**RECORDED DATA**
========================================================================

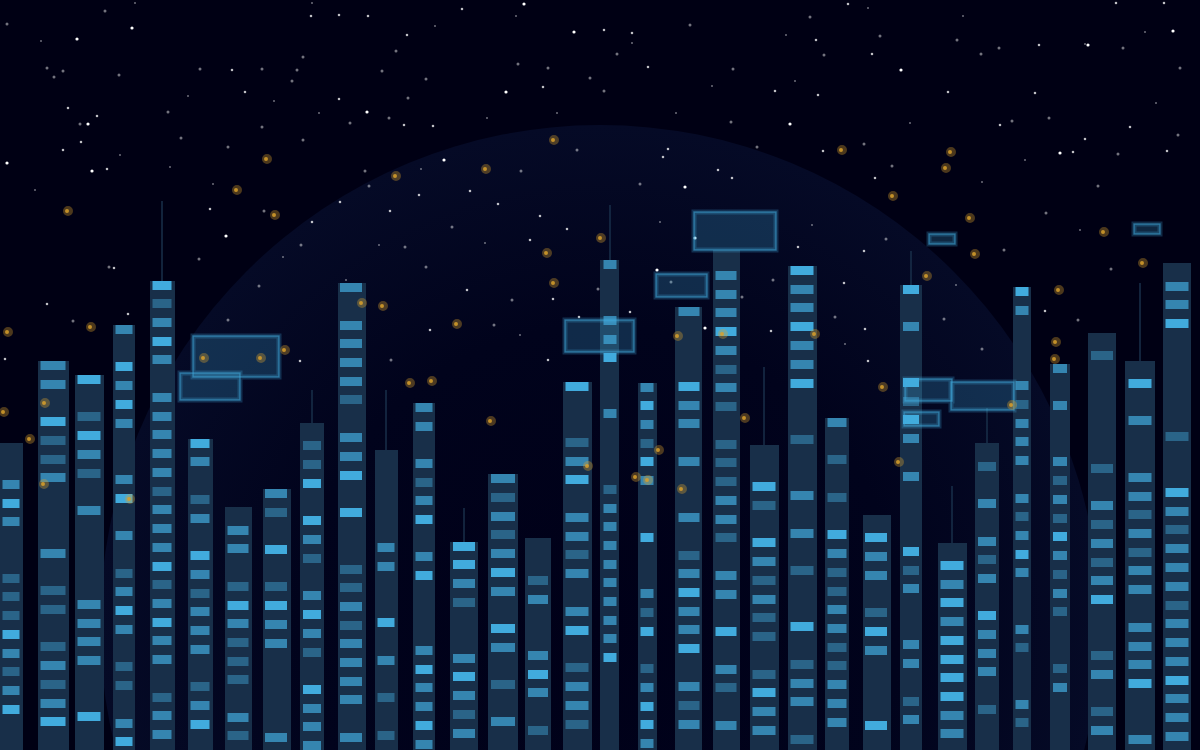
<!DOCTYPE html>
<html lang="en">
<head>
<meta charset="utf-8">
<title>Night skyline</title>
<style>
:root{--sky:#000014;--tower:#182f49;--bright:#41abdd;--mid:#3585b0;--dim:#2a6488;--neon:#41abdd;--star:#fff;--firefly:#d9a02c}
html,body{margin:0;height:100%;overflow:hidden;background:var(--sky)}
svg{display:block;width:1200px;height:750px}
.towers rect{fill:var(--tower)}
.b{stroke:var(--bright)}
.m{stroke:var(--mid)}
.d{stroke:var(--dim)}
.antennas{stroke:var(--tower);stroke-width:1.5}
.stars,.fireflies{fill:none;stroke-linecap:round}
.stars{stroke:var(--star)}
.fireflies{stroke:var(--firefly)}
.billboards rect{fill:var(--neon);fill-opacity:.23;stroke:var(--neon);stroke-opacity:.5;stroke-width:1.5}
.billboards .halo{fill:none;stroke-opacity:.25;stroke-width:5}
</style>
</head>
<body>
<svg viewBox="0 0 1200 750" role="img" aria-label="City skyline at night with stars, fireflies and glowing billboards">
<defs>
<radialGradient id="moonlight"><stop offset="0" stop-color="#000018"/><stop offset=".6" stop-color="#01031c"/><stop offset="1" stop-color="#050a26"/></radialGradient>
<path id="swarm" d="M554 140h0M267 159h0M237 190h0M275 215h0M68 211h0M396 176h0M486 169h0M842 150h0M951 152h0M946 168h0M893 196h0M970 218h0M975 254h0M927 276h0M1104 232h0M1143 263h0M1059 290h0M601 238h0M547 253h0M554 283h0M457 324h0M362 303h0M383 306h0M285 350h0M261 358h0M204 358h0M91 327h0M8 332h0M4 412h0M45 403h0M30 439h0M44 484h0M130 499h0M410 383h0M432 381h0M491 421h0M588 466h0M636 477h0M648 480h0M659 450h0M682 489h0M745 418h0M678 336h0M723 334h0M815 334h0M883 387h0M899 462h0M1012 405h0M1056 342h0M1055 359h0"/>
</defs>
<rect width="1200" height="750" fill="#000014"/>
<circle cx="600" cy="625" r="500" fill="url(#moonlight)"/>
<g class="stars">
<path stroke-width="3.2" d="M77 39h0M132 28h0M574 32h0M901 70h0M506 92h0M367 112h0M88 124h0M7 163h0M92 171h0M444 160h0M790 124h0M1060 153h0M1088 45h0M1173 31h0M685 187h0M226 236h0M657 270h0M705 328h0M695 238h0M524 4h0"/>
<path stroke-width="2.6" opacity=".75" d="M311 16h0M339 15h0M368 16h0M407 35h0M462 9h0M604 30h0M632 33h0M872 54h0M816 40h0M848 4h0M1039 45h0M1116 3h0M1164 3h0M232 70h0M245 92h0M339 99h0M68 108h0M97 116h0M63 150h0M81 142h0M107 169h0M210 209h0M404 125h0M433 126h0M543 87h0M648 67h0M775 91h0M818 95h0M948 92h0M1000 125h0M1035 93h0M1130 127h0M1073 152h0M668 149h0M663 157h0M718 170h0M732 178h0M470 191h0M419 195h0M390 211h0M340 202h0M312 222h0M498 204h0M540 216h0M567 229h0M823 151h0M875 178h0M864 251h0M844 283h0M798 247h0M530 240h0M553 299h0M579 317h0M467 290h0M430 330h0M355 345h0M114 268h0M47 304h0M128 314h0M5 359h0M300 361h0M548 360h0M630 312h0M771 331h0M865 329h0M868 361h0M1090 360h0M1097 365h0M1045 311h0M1167 151h0M1085 139h0"/>
<path stroke-width="3" opacity=".45" d="M7 24h0M105 11h0M47 68h0M63 71h0M54 77h0M119 75h0M200 69h0M262 69h0M292 81h0M303 57h0M297 70h0M382 71h0M396 51h0M426 79h0M408 98h0M80 124h0M168 112h0M181 138h0M228 147h0M262 127h0M369 186h0M303 140h0M350 123h0M389 118h0M518 64h0M548 68h0M590 78h0M617 54h0M604 91h0M690 25h0M733 69h0M731 122h0M810 17h0M824 55h0M880 36h0M957 40h0M981 54h0M999 48h0M1012 121h0M1049 118h0M1123 48h0M1180 68h0M1178 135h0M1118 154h0M892 166h0M864 144h0M757 147h0M640 184h0M577 150h0M521 171h0M452 227h0M405 247h0M365 171h0M264 211h0M301 245h0M259 286h0M199 259h0M228 320h0M109 267h0M73 321h0M124 366h0M343 360h0M391 360h0M426 267h0M494 325h0M512 300h0M598 289h0M671 282h0M742 297h0M773 280h0M790 351h0M835 317h0M886 239h0M944 319h0M982 349h0M1004 250h0M1046 213h0M1098 186h0M1111 269h0M1170 276h0M1078 320h0"/>
<path stroke-width="1.5" opacity=".8" d="M135 3h0M312 3h0M435 26h0M516 16h0M632 43h0M786 35h0M868 8h0M963 16h0M1085 44h0M1145 32h0M41 41h0M188 96h0M120 155h0M274 101h0M319 113h0M421 169h0M487 118h0M557 113h0M676 113h0M712 86h0M795 81h0M910 123h0M982 182h0M1025 160h0M1156 103h0M35 190h0M170 167h0M213 184h0M283 257h0M346 280h0M379 245h0M485 243h0M520 335h0M660 222h0M812 225h0M845 344h0M956 285h0M1080 230h0"/>
</g>
<path class="antennas" d="M162 201v80M312 390v33M386 390v60M464 508v34M610 205v55M764 367v78M911 251v34M952 486v57M987 408v35M1140 283v78"/>
<g class="towers">
<g transform="translate(11)" stroke-width="17"><rect x="-11" y="443" width="23" height="307"/><path class="b" d="M0 499v9M0 630v9M0 705v9"/><path class="m" d="M0 480v9M0 517v9M0 649v9M0 686v9"/><path class="d" d="M0 574v9M0 592v9M0 611v9M0 667v9"/></g>
<g transform="translate(53)" stroke-width="25"><rect x="-15" y="361" width="31" height="389"/><path class="b" d="M0 417v9M0 717v9"/><path class="m" d="M0 361v9M0 380v9M0 473v9M0 549v9M0 661v9M0 699v9"/><path class="d" d="M0 436v9M0 455v9M0 586v9M0 605v9M0 642v9M0 680v9"/></g>
<g transform="translate(89)" stroke-width="23"><rect x="-14" y="375" width="29" height="375"/><path class="b" d="M0 375v9M0 431v9M0 712v9"/><path class="m" d="M0 450v9M0 506v9M0 600v9M0 619v9M0 637v9M0 656v9"/><path class="d" d="M0 412v9M0 469v9"/></g>
<g transform="translate(124)" stroke-width="17"><rect x="-11" y="325" width="22" height="425"/><path class="b" d="M0 362v9M0 400v9M0 494v9M0 606v9M0 737v9"/><path class="m" d="M0 325v9M0 381v9M0 419v9M0 475v9M0 531v9M0 587v9M0 625v9M0 719v9"/><path class="d" d="M0 569v9M0 662v9M0 681v9"/></g>
<g transform="translate(162)" stroke-width="19"><rect x="-12" y="281" width="25" height="469"/><path class="b" d="M0 281v9M0 337v9M0 562v9M0 618v9"/><path class="m" d="M0 318v9M0 355v9M0 393v9M0 412v9M0 430v9M0 449v9M0 468v9M0 505v9M0 524v9M0 543v9M0 599v9M0 636v9M0 655v9M0 711v9M0 730v9"/><path class="d" d="M0 299v9M0 487v9M0 580v9M0 693v9"/></g>
<g transform="translate(200)" stroke-width="19"><rect x="-12" y="439" width="25" height="311"/><path class="b" d="M0 439v9M0 551v9M0 720v9"/><path class="m" d="M0 457v9M0 514v9M0 570v9M0 607v9M0 626v9M0 645v9M0 701v9"/><path class="d" d="M0 495v9M0 589v9M0 682v9"/></g>
<g transform="translate(238)" stroke-width="21"><rect x="-13" y="507" width="27" height="243"/><path class="b" d="M0 601v9"/><path class="m" d="M0 526v9M0 544v9M0 619v9M0 713v9"/><path class="d" d="M0 582v9M0 638v9M0 657v9M0 675v9M0 731v9"/></g>
<g transform="translate(276)" stroke-width="22"><rect x="-13" y="489" width="28" height="261"/><path class="b" d="M0 545v9M0 601v9"/><path class="m" d="M0 489v9M0 620v9M0 639v9M0 733v9"/><path class="d" d="M0 508v9M0 582v9"/></g>
<g transform="translate(312)" stroke-width="18"><rect x="-12" y="423" width="24" height="327"/><path class="b" d="M0 479v9M0 516v9M0 610v9M0 685v9"/><path class="m" d="M0 535v9M0 591v9M0 629v9M0 704v9M0 722v9M0 741v9"/><path class="d" d="M0 441v9M0 460v9M0 554v9M0 648v9"/></g>
<g transform="translate(351)" stroke-width="22"><rect x="-13" y="283" width="28" height="467"/><path class="b" d="M0 471v9M0 508v9"/><path class="m" d="M0 283v9M0 321v9M0 339v9M0 358v9M0 377v9M0 433v9M0 452v9M0 602v9M0 639v9M0 658v9M0 677v9M0 695v9M0 733v9"/><path class="d" d="M0 395v9M0 565v9M0 583v9M0 621v9"/></g>
<g transform="translate(386)" stroke-width="17"><rect x="-11" y="450" width="23" height="300"/><path class="b" d="M0 618v9"/><path class="m" d="M0 543v9M0 562v9M0 656v9"/><path class="d" d="M0 693v9M0 731v9"/></g>
<g transform="translate(424)" stroke-width="17"><rect x="-11" y="403" width="22" height="347"/><path class="b" d="M0 515v9M0 571v9M0 665v9M0 721v9"/><path class="m" d="M0 403v9M0 422v9M0 459v9M0 496v9M0 552v9M0 646v9M0 683v9M0 702v9M0 740v9"/><path class="d" d="M0 478v9"/></g>
<g transform="translate(464)" stroke-width="22"><rect x="-14" y="542" width="28" height="208"/><path class="b" d="M0 542v9M0 560v9M0 672v9"/><path class="m" d="M0 579v9M0 654v9M0 691v9M0 729v9"/><path class="d" d="M0 598v9M0 710v9"/></g>
<g transform="translate(503)" stroke-width="24"><rect x="-15" y="474" width="30" height="276"/><path class="b" d="M0 568v9M0 624v9"/><path class="m" d="M0 474v9M0 512v9M0 549v9M0 587v9M0 643v9M0 717v9"/><path class="d" d="M0 493v9M0 530v9M0 680v9"/></g>
<g transform="translate(538)" stroke-width="20"><rect x="-13" y="538" width="26" height="212"/><path class="b" d="M0 670v9"/><path class="m" d="M0 595v9M0 651v9M0 688v9"/><path class="d" d="M0 576v9M0 726v9"/></g>
<g transform="translate(577)" stroke-width="23"><rect x="-14" y="382" width="29" height="368"/><path class="b" d="M0 382v9M0 475v9M0 626v9"/><path class="m" d="M0 457v9M0 513v9M0 532v9M0 569v9M0 607v9M0 682v9M0 701v9"/><path class="d" d="M0 438v9M0 550v9M0 663v9M0 720v9"/></g>
<g transform="translate(610)" stroke-width="13"><rect x="-10" y="260" width="19" height="490"/><path class="b" d="M0 353v9M0 653v9"/><path class="m" d="M0 260v9M0 316v9M0 335v9M0 409v9M0 504v9M0 522v9M0 541v9M0 560v9M0 578v9M0 597v9M0 616v9M0 634v9"/><path class="d" d="M0 485v9"/></g>
<g transform="translate(647)" stroke-width="13"><rect x="-9" y="383" width="19" height="367"/><path class="b" d="M0 401v9M0 457v9M0 533v9M0 627v9M0 702v9M0 720v9"/><path class="m" d="M0 383v9M0 420v9M0 476v9M0 589v9M0 683v9M0 739v9"/><path class="d" d="M0 439v9M0 608v9M0 664v9"/></g>
<g transform="translate(689)" stroke-width="21"><rect x="-14" y="307" width="27" height="443"/><path class="b" d="M0 382v9M0 588v9M0 644v9"/><path class="m" d="M0 307v9M0 401v9M0 419v9M0 457v9M0 513v9M0 569v9M0 607v9M0 625v9M0 682v9M0 720v9"/><path class="d" d="M0 551v9M0 701v9"/></g>
<g transform="translate(726)" stroke-width="21"><rect x="-13" y="250" width="27" height="500"/><path class="b" d="M0 327v9M0 627v9"/><path class="m" d="M0 271v9M0 290v9M0 308v9M0 346v9M0 383v9M0 496v9M0 515v9M0 571v9M0 590v9M0 665v9M0 721v9"/><path class="d" d="M0 365v9M0 402v9M0 440v9M0 458v9M0 477v9M0 533v9M0 683v9"/></g>
<g transform="translate(764)" stroke-width="23"><rect x="-14" y="445" width="29" height="305"/><path class="b" d="M0 482v9M0 538v9M0 688v9"/><path class="m" d="M0 557v9M0 595v9M0 707v9M0 726v9"/><path class="d" d="M0 501v9M0 576v9M0 613v9M0 632v9M0 670v9"/></g>
<g transform="translate(802)" stroke-width="23"><rect x="-14" y="266" width="29" height="484"/><path class="b" d="M0 266v9M0 322v9M0 379v9M0 622v9"/><path class="m" d="M0 285v9M0 303v9M0 341v9M0 360v9M0 491v9M0 529v9M0 679v9M0 697v9"/><path class="d" d="M0 435v9M0 566v9M0 660v9M0 735v9"/></g>
<g transform="translate(837)" stroke-width="19"><rect x="-12" y="418" width="24" height="332"/><path class="b" d="M0 530v9"/><path class="m" d="M0 418v9M0 549v9M0 605v9M0 624v9M0 680v9M0 699v9M0 718v9"/><path class="d" d="M0 455v9M0 493v9M0 568v9M0 587v9M0 643v9M0 661v9"/></g>
<g transform="translate(876)" stroke-width="22"><rect x="-13" y="515" width="28" height="235"/><path class="b" d="M0 533v9M0 627v9M0 721v9"/><path class="m" d="M0 552v9M0 571v9M0 646v9"/><path class="d" d="M0 608v9"/></g>
<g transform="translate(911)" stroke-width="16"><rect x="-11" y="285" width="22" height="465"/><path class="b" d="M0 285v9M0 378v9M0 415v9M0 547v9"/><path class="m" d="M0 322v9M0 434v9M0 472v9M0 584v9M0 640v9M0 659v9M0 715v9"/><path class="d" d="M0 397v9M0 566v9M0 697v9"/></g>
<g transform="translate(952)" stroke-width="23"><rect x="-14" y="543" width="29" height="207"/><path class="b" d="M0 561v9M0 598v9M0 636v9M0 655v9M0 673v9M0 692v9"/><path class="m" d="M0 580v9M0 617v9M0 711v9M0 729v9"/></g>
<g transform="translate(987)" stroke-width="18"><rect x="-12" y="443" width="24" height="307"/><path class="b" d="M0 611v9"/><path class="m" d="M0 499v9M0 537v9M0 574v9M0 630v9M0 649v9M0 667v9"/><path class="d" d="M0 462v9M0 555v9M0 705v9"/></g>
<g transform="translate(1022)" stroke-width="13"><rect x="-9" y="287" width="18" height="463"/><path class="b" d="M0 287v9M0 550v9"/><path class="m" d="M0 306v9M0 381v9M0 419v9M0 437v9M0 456v9M0 494v9M0 531v9M0 568v9M0 625v9M0 700v9"/><path class="d" d="M0 400v9M0 512v9M0 643v9M0 718v9"/></g>
<g transform="translate(1060)" stroke-width="14"><rect x="-10" y="364" width="20" height="386"/><path class="b" d="M0 532v9"/><path class="m" d="M0 364v9M0 401v9M0 457v9M0 495v9M0 551v9M0 589v9M0 683v9"/><path class="d" d="M0 476v9M0 514v9M0 570v9M0 607v9M0 664v9"/></g>
<g transform="translate(1102)" stroke-width="22"><rect x="-14" y="333" width="28" height="417"/><path class="b" d="M0 595v9"/><path class="m" d="M0 501v9M0 539v9M0 576v9M0 670v9M0 726v9"/><path class="d" d="M0 351v9M0 464v9M0 520v9M0 558v9M0 651v9M0 707v9"/></g>
<g transform="translate(1140)" stroke-width="23"><rect x="-15" y="361" width="30" height="389"/><path class="b" d="M0 379v9M0 679v9"/><path class="m" d="M0 416v9M0 473v9M0 492v9M0 529v9M0 566v9M0 585v9M0 623v9M0 642v9M0 660v9M0 735v9"/><path class="d" d="M0 510v9M0 548v9"/></g>
<g transform="translate(1177)" stroke-width="23"><rect x="-14" y="263" width="28" height="487"/><path class="b" d="M0 319v9M0 488v9M0 676v9"/><path class="m" d="M0 282v9M0 300v9M0 507v9M0 544v9M0 563v9M0 582v9M0 619v9M0 638v9M0 657v9M0 694v9M0 713v9M0 732v9"/><path class="d" d="M0 432v9M0 525v9M0 601v9"/></g>
</g>
<g class="billboards">
<path class="halo" stroke="#41abdd" d="M193 336h86v41h-86zM180 373h60v27h-60zM565 320h69v32h-69zM656 274h51v23h-51zM694 212h82v38h-82zM929 234h26v10h-26zM1134 224h26v10h-26zM905 379h47v22h-47zM904 412h35v14h-35zM951 382h63v28h-63z"/>
<rect x="193" y="336" width="86" height="41"/>
<rect x="180" y="373" width="60" height="27"/>
<rect x="565" y="320" width="69" height="32"/>
<rect x="656" y="274" width="51" height="23"/>
<rect x="694" y="212" width="82" height="38"/>
<rect x="929" y="234" width="26" height="10"/>
<rect x="1134" y="224" width="26" height="10"/>
<rect x="905" y="379" width="47" height="22"/>
<rect x="904" y="412" width="35" height="14"/>
<rect x="951" y="382" width="63" height="28"/>
</g>
<g class="fireflies">
<use href="#swarm" stroke-width="10" opacity=".35"/>
<use href="#swarm" x="-1" stroke-width="4" opacity=".85"/>
</g>
</svg>
</body>
</html>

========================================================================

**ACTION ITEM**
Start with the line above that contains "557v9M0 595v9M0 707v9M0" and end with the line that contains "266v9M0 322v9M0 379v9M0". Write out those lines exactly, and only those.

**EXERCISE RESPONSE**
<g transform="translate(764)" stroke-width="23"><rect x="-14" y="445" width="29" height="305"/><path class="b" d="M0 482v9M0 538v9M0 688v9"/><path class="m" d="M0 557v9M0 595v9M0 707v9M0 726v9"/><path class="d" d="M0 501v9M0 576v9M0 613v9M0 632v9M0 670v9"/></g>
<g transform="translate(802)" stroke-width="23"><rect x="-14" y="266" width="29" height="484"/><path class="b" d="M0 266v9M0 322v9M0 379v9M0 622v9"/><path class="m" d="M0 285v9M0 303v9M0 341v9M0 360v9M0 491v9M0 529v9M0 679v9M0 697v9"/><path class="d" d="M0 435v9M0 566v9M0 660v9M0 735v9"/></g>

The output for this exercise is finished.